In the previous part, I elaborated on how we can use the abstract to define the learning objectives/outcomes of our paper. In this part, I present four tools you can use to ensure your writing is constructively aligned to these learning outcomes
In Part I, I drew a parallel between academic writing and the constructive alignment framework used for course design. Essentially, I showed how we may view our academic peers as learners, trying to construct meaning, or in the broader sense, knowledge from our presented results. Now, let’s see where to start.
Of Fourier transforms and spectro-temporal dynamics In my previous blog Bar-Time Dynamics, I had taken an audio file of a song, and applied my methods of laser analysis – spatio-temporal dynamics – to it. It became a visual representation of the song structure, and with a nifty phase-flip also revealed the differences in the way… Read more

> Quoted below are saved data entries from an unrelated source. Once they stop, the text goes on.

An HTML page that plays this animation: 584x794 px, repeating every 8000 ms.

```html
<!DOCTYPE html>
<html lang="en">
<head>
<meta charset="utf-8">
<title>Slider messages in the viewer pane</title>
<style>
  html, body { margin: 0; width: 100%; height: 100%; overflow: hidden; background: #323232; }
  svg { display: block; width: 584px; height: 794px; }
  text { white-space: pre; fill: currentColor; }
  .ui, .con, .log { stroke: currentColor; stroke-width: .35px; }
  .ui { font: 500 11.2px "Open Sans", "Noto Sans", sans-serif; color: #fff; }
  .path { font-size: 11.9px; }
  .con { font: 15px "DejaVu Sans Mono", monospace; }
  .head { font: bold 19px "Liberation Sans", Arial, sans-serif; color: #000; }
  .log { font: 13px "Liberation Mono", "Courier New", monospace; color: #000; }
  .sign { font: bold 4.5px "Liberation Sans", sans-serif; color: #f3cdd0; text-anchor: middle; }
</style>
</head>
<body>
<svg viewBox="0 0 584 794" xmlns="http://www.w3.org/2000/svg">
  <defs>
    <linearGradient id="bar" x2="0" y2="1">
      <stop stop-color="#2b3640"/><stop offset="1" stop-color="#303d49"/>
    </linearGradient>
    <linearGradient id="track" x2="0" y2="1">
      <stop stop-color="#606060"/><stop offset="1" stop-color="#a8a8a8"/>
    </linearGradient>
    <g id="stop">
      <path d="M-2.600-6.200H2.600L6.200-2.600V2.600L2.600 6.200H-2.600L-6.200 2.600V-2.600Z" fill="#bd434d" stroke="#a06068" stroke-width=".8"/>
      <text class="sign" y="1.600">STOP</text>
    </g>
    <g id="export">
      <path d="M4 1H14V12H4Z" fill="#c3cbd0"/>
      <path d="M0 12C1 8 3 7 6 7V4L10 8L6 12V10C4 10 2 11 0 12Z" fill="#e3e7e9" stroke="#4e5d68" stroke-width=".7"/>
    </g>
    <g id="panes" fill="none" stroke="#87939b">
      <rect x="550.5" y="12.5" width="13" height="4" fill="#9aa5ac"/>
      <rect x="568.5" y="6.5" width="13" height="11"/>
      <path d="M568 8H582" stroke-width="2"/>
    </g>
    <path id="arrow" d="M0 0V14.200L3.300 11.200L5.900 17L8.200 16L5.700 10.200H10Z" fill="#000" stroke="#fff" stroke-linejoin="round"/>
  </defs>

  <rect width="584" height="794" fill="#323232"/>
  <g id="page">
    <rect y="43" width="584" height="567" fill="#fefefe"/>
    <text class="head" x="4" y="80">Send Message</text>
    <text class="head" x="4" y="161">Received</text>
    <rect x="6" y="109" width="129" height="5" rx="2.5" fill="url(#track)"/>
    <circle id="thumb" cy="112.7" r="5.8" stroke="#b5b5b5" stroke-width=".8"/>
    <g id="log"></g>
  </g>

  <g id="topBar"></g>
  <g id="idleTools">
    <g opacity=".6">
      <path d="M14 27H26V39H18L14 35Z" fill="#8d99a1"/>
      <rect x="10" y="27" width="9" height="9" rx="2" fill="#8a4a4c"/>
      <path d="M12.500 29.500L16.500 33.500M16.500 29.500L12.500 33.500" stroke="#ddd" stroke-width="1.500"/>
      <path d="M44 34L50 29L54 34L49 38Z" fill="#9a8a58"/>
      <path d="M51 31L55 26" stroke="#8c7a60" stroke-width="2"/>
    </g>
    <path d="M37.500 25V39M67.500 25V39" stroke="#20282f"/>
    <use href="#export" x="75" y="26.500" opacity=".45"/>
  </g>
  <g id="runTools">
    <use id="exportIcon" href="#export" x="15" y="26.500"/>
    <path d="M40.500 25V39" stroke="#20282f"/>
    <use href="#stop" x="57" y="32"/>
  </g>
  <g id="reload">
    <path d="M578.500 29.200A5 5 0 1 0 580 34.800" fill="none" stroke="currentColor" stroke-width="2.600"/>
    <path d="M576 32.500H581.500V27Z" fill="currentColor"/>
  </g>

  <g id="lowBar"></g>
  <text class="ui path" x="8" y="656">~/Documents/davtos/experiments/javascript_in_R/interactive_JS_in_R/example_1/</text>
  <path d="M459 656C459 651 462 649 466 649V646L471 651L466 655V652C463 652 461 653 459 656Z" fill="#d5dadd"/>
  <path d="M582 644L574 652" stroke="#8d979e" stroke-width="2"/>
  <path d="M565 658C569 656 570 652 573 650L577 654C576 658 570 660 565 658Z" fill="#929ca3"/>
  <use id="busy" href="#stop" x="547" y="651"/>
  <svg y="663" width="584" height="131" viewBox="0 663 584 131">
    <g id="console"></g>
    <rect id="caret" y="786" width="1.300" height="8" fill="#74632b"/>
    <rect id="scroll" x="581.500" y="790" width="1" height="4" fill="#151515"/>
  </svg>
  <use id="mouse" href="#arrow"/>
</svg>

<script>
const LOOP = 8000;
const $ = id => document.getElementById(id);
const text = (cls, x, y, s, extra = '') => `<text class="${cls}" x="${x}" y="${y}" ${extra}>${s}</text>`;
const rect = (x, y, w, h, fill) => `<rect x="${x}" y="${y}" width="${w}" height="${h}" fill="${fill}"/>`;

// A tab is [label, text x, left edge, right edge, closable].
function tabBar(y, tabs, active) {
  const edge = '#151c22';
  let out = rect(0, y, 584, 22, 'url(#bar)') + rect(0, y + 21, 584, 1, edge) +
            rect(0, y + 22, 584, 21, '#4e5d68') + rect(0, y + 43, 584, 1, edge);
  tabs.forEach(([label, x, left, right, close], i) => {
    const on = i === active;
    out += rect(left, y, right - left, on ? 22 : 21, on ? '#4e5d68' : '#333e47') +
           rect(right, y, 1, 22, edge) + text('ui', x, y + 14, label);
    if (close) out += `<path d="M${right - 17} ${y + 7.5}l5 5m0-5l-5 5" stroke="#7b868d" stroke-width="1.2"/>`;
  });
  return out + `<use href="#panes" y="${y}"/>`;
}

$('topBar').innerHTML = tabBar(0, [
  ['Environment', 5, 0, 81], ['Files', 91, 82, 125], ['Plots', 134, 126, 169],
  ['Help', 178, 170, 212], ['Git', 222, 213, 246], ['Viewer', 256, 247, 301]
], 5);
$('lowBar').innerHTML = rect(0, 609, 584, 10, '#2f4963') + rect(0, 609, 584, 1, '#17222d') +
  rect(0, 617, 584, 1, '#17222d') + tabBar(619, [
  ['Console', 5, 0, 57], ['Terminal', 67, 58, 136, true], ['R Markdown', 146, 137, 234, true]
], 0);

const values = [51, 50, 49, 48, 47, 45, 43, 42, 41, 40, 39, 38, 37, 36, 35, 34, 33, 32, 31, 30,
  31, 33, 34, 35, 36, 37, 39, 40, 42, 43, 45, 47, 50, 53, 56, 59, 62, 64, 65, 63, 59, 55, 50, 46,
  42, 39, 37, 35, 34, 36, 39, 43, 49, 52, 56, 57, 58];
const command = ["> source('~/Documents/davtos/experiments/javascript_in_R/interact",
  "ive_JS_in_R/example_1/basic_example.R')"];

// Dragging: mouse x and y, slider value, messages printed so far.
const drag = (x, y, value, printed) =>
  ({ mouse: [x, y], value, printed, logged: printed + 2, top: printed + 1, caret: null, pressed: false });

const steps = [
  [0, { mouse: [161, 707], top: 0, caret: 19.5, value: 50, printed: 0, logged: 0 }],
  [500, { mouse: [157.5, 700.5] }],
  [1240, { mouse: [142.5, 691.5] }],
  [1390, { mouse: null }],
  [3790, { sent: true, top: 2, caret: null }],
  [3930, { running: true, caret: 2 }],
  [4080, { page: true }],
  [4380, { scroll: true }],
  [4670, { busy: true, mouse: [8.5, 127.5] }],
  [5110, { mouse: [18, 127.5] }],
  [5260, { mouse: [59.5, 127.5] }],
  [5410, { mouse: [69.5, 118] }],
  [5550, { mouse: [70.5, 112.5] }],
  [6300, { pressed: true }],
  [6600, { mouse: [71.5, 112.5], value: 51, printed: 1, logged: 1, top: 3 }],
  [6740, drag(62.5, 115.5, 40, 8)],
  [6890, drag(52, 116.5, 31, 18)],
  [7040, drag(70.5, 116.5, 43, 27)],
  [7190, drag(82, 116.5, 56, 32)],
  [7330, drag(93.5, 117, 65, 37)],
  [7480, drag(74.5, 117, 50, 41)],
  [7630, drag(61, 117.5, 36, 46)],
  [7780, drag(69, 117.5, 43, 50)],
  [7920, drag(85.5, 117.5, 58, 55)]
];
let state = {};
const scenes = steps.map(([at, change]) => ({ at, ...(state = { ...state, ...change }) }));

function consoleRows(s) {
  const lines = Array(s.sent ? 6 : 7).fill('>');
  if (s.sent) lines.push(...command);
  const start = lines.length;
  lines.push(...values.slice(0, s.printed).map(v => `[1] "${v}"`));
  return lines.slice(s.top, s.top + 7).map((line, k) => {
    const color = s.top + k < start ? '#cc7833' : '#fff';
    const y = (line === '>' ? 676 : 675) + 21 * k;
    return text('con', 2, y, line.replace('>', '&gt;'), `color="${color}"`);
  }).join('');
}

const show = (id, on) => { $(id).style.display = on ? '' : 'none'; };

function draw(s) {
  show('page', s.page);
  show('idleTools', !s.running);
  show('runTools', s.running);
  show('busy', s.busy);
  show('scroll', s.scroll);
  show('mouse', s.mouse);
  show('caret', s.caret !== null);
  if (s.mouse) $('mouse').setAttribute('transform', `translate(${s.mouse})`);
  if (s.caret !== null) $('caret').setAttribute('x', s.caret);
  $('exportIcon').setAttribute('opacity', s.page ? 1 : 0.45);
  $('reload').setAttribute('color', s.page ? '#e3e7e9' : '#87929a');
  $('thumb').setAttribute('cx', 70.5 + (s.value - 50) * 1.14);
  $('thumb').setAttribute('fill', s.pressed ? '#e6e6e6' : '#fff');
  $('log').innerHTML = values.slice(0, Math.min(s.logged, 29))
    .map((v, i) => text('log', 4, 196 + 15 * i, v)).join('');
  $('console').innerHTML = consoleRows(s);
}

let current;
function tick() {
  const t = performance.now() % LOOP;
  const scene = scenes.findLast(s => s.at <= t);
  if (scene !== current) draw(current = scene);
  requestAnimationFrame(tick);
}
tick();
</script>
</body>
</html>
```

The following is a prize-winning entry in the competition “Excellence in Communication” organised by Aston University in 2012. You can find all the prize winning entries here. Imagine that all materials are made of springs, and networks of springs. For example, if you give a blob of jelly a nudge, it wobbles around a bit and… Read more